OK so you may think I am a little mad comparing my Canon EOS 10D digital SLR with the prosumer PowerShot Pro1, but there was method in my madness. At the beginning of this review, I mentioned that I remained undecided about the true merits of a prosumer camera largely because the middle ground that they occupy is being encroached upon from both sides of the digital camera market. You just have to take a look around the web to find out how much better compact digital cameras are becoming, and how much cheaper digital SLRs are.
To illustrate what I mean, a while ago Canon released a budget digital SLR, namely the EOS 300D. Now, at the time of writing I have seen this priced at around £600 (without a lens), almost the same price as the Powershot Pro1. Ok so you’ll have to purchase the optics separately, but what you’ll end up with is a camera that on the inside is very similar to my 10D. That and the L-series label explains why I chose to test the Pro1 against my 10D.

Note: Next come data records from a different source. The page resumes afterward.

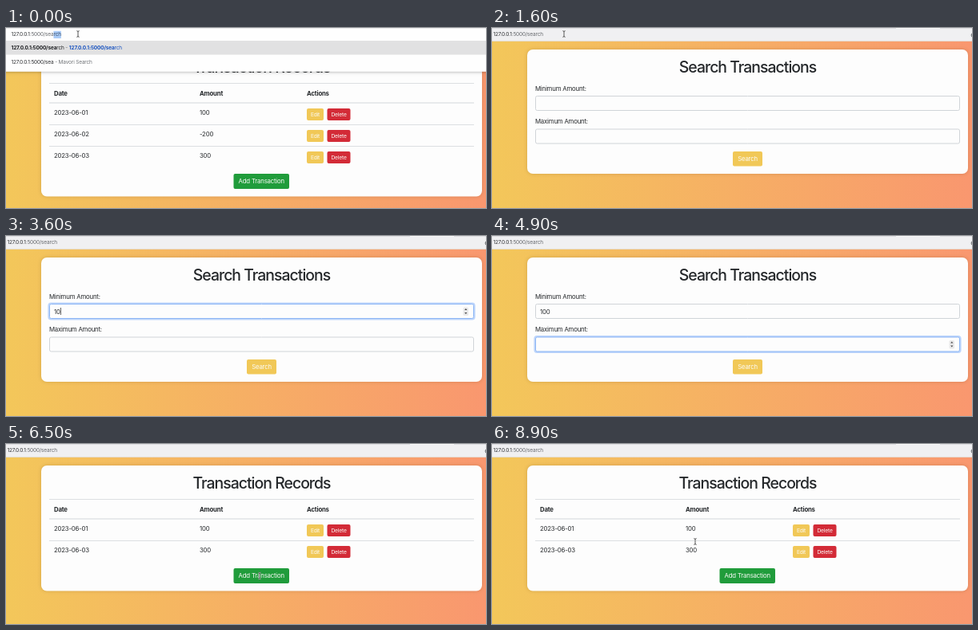
An HTML page with a canvas that plays this animation: 600x226 px, repeating every 9 s.

```html
<!DOCTYPE html>
<html lang="en">
<head>
<meta charset="utf-8">
<title>Transaction search</title>
<style>
  html, body { margin: 0; width: 100%; height: 100%; overflow: hidden; background: #f3c75a; }
  canvas { display: block; width: 600px; height: 226px; }
</style>
</head>
<body>
<canvas id="stage"></canvas>
<script>
const W = 600, H = 226, LOOP = 9000, STEP = 100;
const canvas = document.getElementById('stage');
const ctx = canvas.getContext('2d');
const dpr = window.devicePixelRatio || 1;
canvas.width = W * dpr;
canvas.height = H * dpr;

const INK = '#25282b', LINE = '#dcdfe2', CARD = '#fdfdfd';
const YELLOW = '#f1c857', RED = '#d32b37', GREEN = '#209c3b', BLUE = '#1c55c0';
const HOST = '127.0.0.1', PATH = ':5000/';
const BODY = 7.8, SMALL = 6.7, BAR = 6.5;

const RECORDS = [['2023-06-01', '100'], ['2023-06-02', '-200'], ['2023-06-03', '300']];

// Each entry: start time, typed value
const ADDRESS = [[0, 'sea'], [1000, 'sear'], [1200, 'searc'], [1300, 'search']];
const MINIMUM = [[2700, ''], [3400, '1'], [3600, '10'], [3800, '100']];
const MAXIMUM = [[4400, ''], [5000, '3'], [5200, '30'], [5400, '300']];
const OPEN_FORM = 1500, OPEN_RESULTS = 6200;
const FOCUS_MIN = 2600, FOCUS_MAX = 4400, BLUR = 6200;

// Pointer: time, x, y
const POINTER = [
  [0, 90, 7.5], [1900, 90, 7.5], [2200, 180, 95], [5500, 180, 95], [6000, 317, 165.5],
  [7900, 317, 165.5], [8400, 130, 107], [8900, 254, 122.5]
];

function rect(x, y, w, h, color) {
  ctx.fillStyle = color;
  ctx.fillRect(x, y, w, h);
}

function round(x, y, w, h, r, fill, stroke, line = 1) {
  ctx.beginPath();
  ctx.roundRect(x, y, w, h, r);
  if (fill) { ctx.fillStyle = fill; ctx.fill(); }
  if (stroke) { ctx.strokeStyle = stroke; ctx.lineWidth = line; ctx.stroke(); }
}

// Draws text and returns the x where it ends
function text(str, x, y, { size = BODY, weight = 400, color = INK, align = 'left', track = -0.026 } = {}) {
  ctx.font = `${weight} ${size}px Inter, sans-serif`;
  ctx.letterSpacing = `${size * track}px`;
  ctx.textAlign = align;
  ctx.fillStyle = color;
  ctx.fillText(str, x, y);
  return x + ctx.measureText(str).width;
}

function typed(keys, t) {
  let current = { at: 0, value: '' };
  for (const [at, value] of keys) if (t >= at) current = { at, value };
  return current;
}

const blinkOn = (t, since) => Math.floor((t - since) / 500) % 2 === 0;

function background() {
  const g = ctx.createLinearGradient(0, 0, W, 0);
  g.addColorStop(0, '#f3c75a');
  g.addColorStop(1, '#f9976f');
  rect(0, 0, W, H, g);
}

function card(bottom, title) {
  ctx.save();
  ctx.shadowColor = 'rgba(90,50,0,0.22)';
  ctx.shadowBlur = 5 * dpr;
  round(44, 27, 551, bottom - 27, 7, CARD);
  ctx.restore();
  text(title, 319.5, 55.8, { size: 19.4, weight: 500, align: 'center', track: -0.05 });
}

function button(x, y, w, h, label, color, size = BODY) {
  round(x, y, w, h, 2, color);
  text(label, x + w / 2, y + h / 2 + size * 0.36, { size, color: '#fbfbf8', align: 'center' });
}

function records(rows) {
  const end = 94 + rows.length * 27;
  card(end + 36.5, 'Transaction Records');
  rect(54, 69, 531, 1, LINE);
  [['Date', 60], ['Amount', 242], ['Actions', 376]].forEach(([name, x]) =>
    text(name, x, 85, { weight: 700 }));
  rect(54, 93.5, 531, 1, '#d3d7db');
  rows.forEach(([date, amount], i) => {
    const y = 94 + i * 27;
    if (i) rect(54, y, 531, 1, LINE);
    text(date, 60, y + 15);
    text(amount, 242, y + 15);
    button(376, y + 7, 21, 15, 'Edit', YELLOW, SMALL);
    button(401.5, y + 7, 29, 15, 'Delete', RED, SMALL);
  });
  button(284.5, end + 8, 69.5, 19, 'Add Transaction', GREEN);
}

function spinner(y) {
  round(571.5, y - 5, 6.5, 10.5, 1.5, '#e9e9ea');
  ctx.fillStyle = '#4a4a4a';
  for (const d of [-1, 1]) {
    ctx.beginPath();
    ctx.moveTo(573.2, y + d * 1.6);
    ctx.lineTo(576.4, y + d * 1.6);
    ctx.lineTo(574.8, y + d * 3.5);
    ctx.fill();
  }
}

function field(label, top, keys, t, from, to) {
  const { at, value } = typed(keys, t);
  const focused = t >= from && t < to;
  text(label, 54, top - 6.4);
  if (focused) {
    ctx.globalAlpha = t < from + STEP ? 0.5 : 1;
    round(53.4, top - 0.6, 532.2, 20.2, 2.8, null, '#bdd5fb', 2);
    ctx.globalAlpha = 1;
  }
  round(54.5, top + 0.5, 530, 18, 2, CARD, focused ? '#8db6f5' : '#d0d4d8');
  const end = text(value, 60, top + 12.7);
  if (!focused) return;
  spinner(top + 9.5);
  if (blinkOn(t, Math.max(at, from))) rect(end + 0.3, top + 5, 0.7, 9, '#222');
}

function form(t) {
  card(183, 'Search Transactions');
  field('Minimum Amount:', 85, MINIMUM, t, FOCUS_MIN, FOCUS_MAX);
  field('Maximum Amount:', 126.5, MAXIMUM, t, FOCUS_MAX, BLUR);
  button(301, 155, 37, 18.5, 'Search', YELLOW);
}

function address(x, word) {
  const end = text(HOST, x, 10.4, { size: BAR, color: '#2e3033' });
  return text(PATH + word, end, 10.4, { size: BAR, color: '#66696d' });
}

function toolbar() {
  rect(0, 0, W, 16.5, '#f0f0f2');
  rect(0, 0, W, 1, '#dedfe2');
  rect(505, 0, 55, 1, '#fafafa');
  rect(0, 16, W, 0.7, '#e2dcd2');
  address(1.5, 'search');
  ctx.beginPath();
  ctx.arc(601.5, 9, 2.4, 0, 7);
  ctx.strokeStyle = '#55585c';
  ctx.lineWidth = 0.9;
  ctx.stroke();
}

function suggestions(t) {
  const { at, value } = typed(ADDRESS, t);
  const rest = 'search'.slice(value.length);
  ctx.save();
  ctx.shadowColor = 'rgba(0,0,0,0.35)';
  ctx.shadowBlur = 4 * dpr;
  rect(-5, 0, W + 10, 54.8, '#fefefe');
  ctx.restore();
  rect(0, 0, W, 1, '#ececee');
  rect(0, 16, W, 17.5, '#e1e1e2');

  const end = address(6.5, value);
  if (rest) {
    ctx.font = `400 ${BAR}px Inter, sans-serif`;
    rect(end, 3.8, ctx.measureText(rest).width, 9.2, '#a9cbf7');
    text(rest, end, 10.4, { size: BAR, color: '#3f5068' });
  } else if (blinkOn(t, at)) {
    rect(end + 0.2, 4, 0.7, 9, '#333');
  }

  const match = (x, color) => {
    const mid = text(HOST + PATH + value, x, 27.3, { size: BAR, weight: 700, color });
    return text(rest, mid, 27.3, { size: BAR, color });
  };
  const dash = text(' - ', match(6.5, '#1f2124'), 27.3, { size: BAR, color: '#6b6e72' });
  match(dash, BLUE);

  const query = text(HOST + PATH + value, 6.5, 45.2, { size: BAR, color: '#2b2d30' });
  text(' - Mavori Search', query, 45.2, { size: BAR, color: '#717478' });
}

function pointer(t) {
  if (t >= 3400 && t < 5600) return;
  const i = POINTER.findLastIndex(([at]) => t >= at);
  const a = POINTER[i], b = POINTER[i + 1] || a;
  const p = b === a ? 0 : (t - a[0]) / (b[0] - a[0]);
  const s = p * p * (3 - 2 * p);
  const x = a[1] + (b[1] - a[1]) * s, y = a[2] + (b[2] - a[2]) * s;
  const beam = (color, width) => {
    ctx.beginPath();
    for (const d of [-1, 1]) {
      ctx.moveTo(x - 1.6, y + d * 3.9);
      ctx.quadraticCurveTo(x, y + d * 3.8, x, y + d * 2.8);
      ctx.quadraticCurveTo(x, y + d * 3.8, x + 1.6, y + d * 3.9);
    }
    ctx.moveTo(x, y - 3);
    ctx.lineTo(x, y + 3);
    ctx.strokeStyle = color;
    ctx.lineWidth = width;
    ctx.stroke();
  };
  beam('rgba(255,255,255,0.7)', 1.8);
  beam('#2a2a2a', 0.8);
}

function draw(now) {
  const t = Math.floor((now % LOOP) / STEP) * STEP;
  ctx.setTransform(dpr, 0, 0, dpr, 0, 0);
  background();
  if (t < OPEN_FORM) {
    records(RECORDS);
    suggestions(t);
  } else {
    if (t < OPEN_RESULTS) form(t);
    else records(RECORDS.filter(([, amount]) => amount >= 100 && amount <= 300));
    toolbar();
  }
  pointer(t);
}

const start = performance.now();
function tick() {
  draw(performance.now() - start);
  requestAnimationFrame(tick);
}
tick();
</script>
</body>
</html>
```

So at the end of the day what do you go for? Personally, I’d rather opt for the 300D even though it sports a 6.3 megapixel CMOS sensor. Ok so maybe I won’t be able to enlarge my images as big as those from an 8.0 megapixel prosumer camera, but I can pretty much guarantee that if I did they’d probably look much better.
As it stands the Pro1 is a well made compact digital camera offering plenty of features for both the novice and keen amateur. However, there are some slight niggles concerning ISO sensitivity, chromatic aberrations, and a degree of vignetting. I wasn’t overly keen on the sluggish electronic zoom ring either. That said, leave the Pro1 on ISO 50, and stop down the aperture a little, and it’s likely you’ll get some good results. As a Canon PowerShot G1 user I also liked the Pro1’s familiar operation and of course the flip screen. However, if you’re a keen photographer go for the Canon EOS 300D instead.
Score in detail
Image Quality 7
|Camera type||Digital Compact|
|Megapixels (Megapixel)||8 Megapixel|
|Optical Zoom (Times)||3.2x|
Unlike other sites, we thoroughly test every product we review. We use industry standard tests in order to compare features properly. We’ll always tell you what we find. We never, ever accept money to review a product. Tell us what you think - send your emails to the Editor.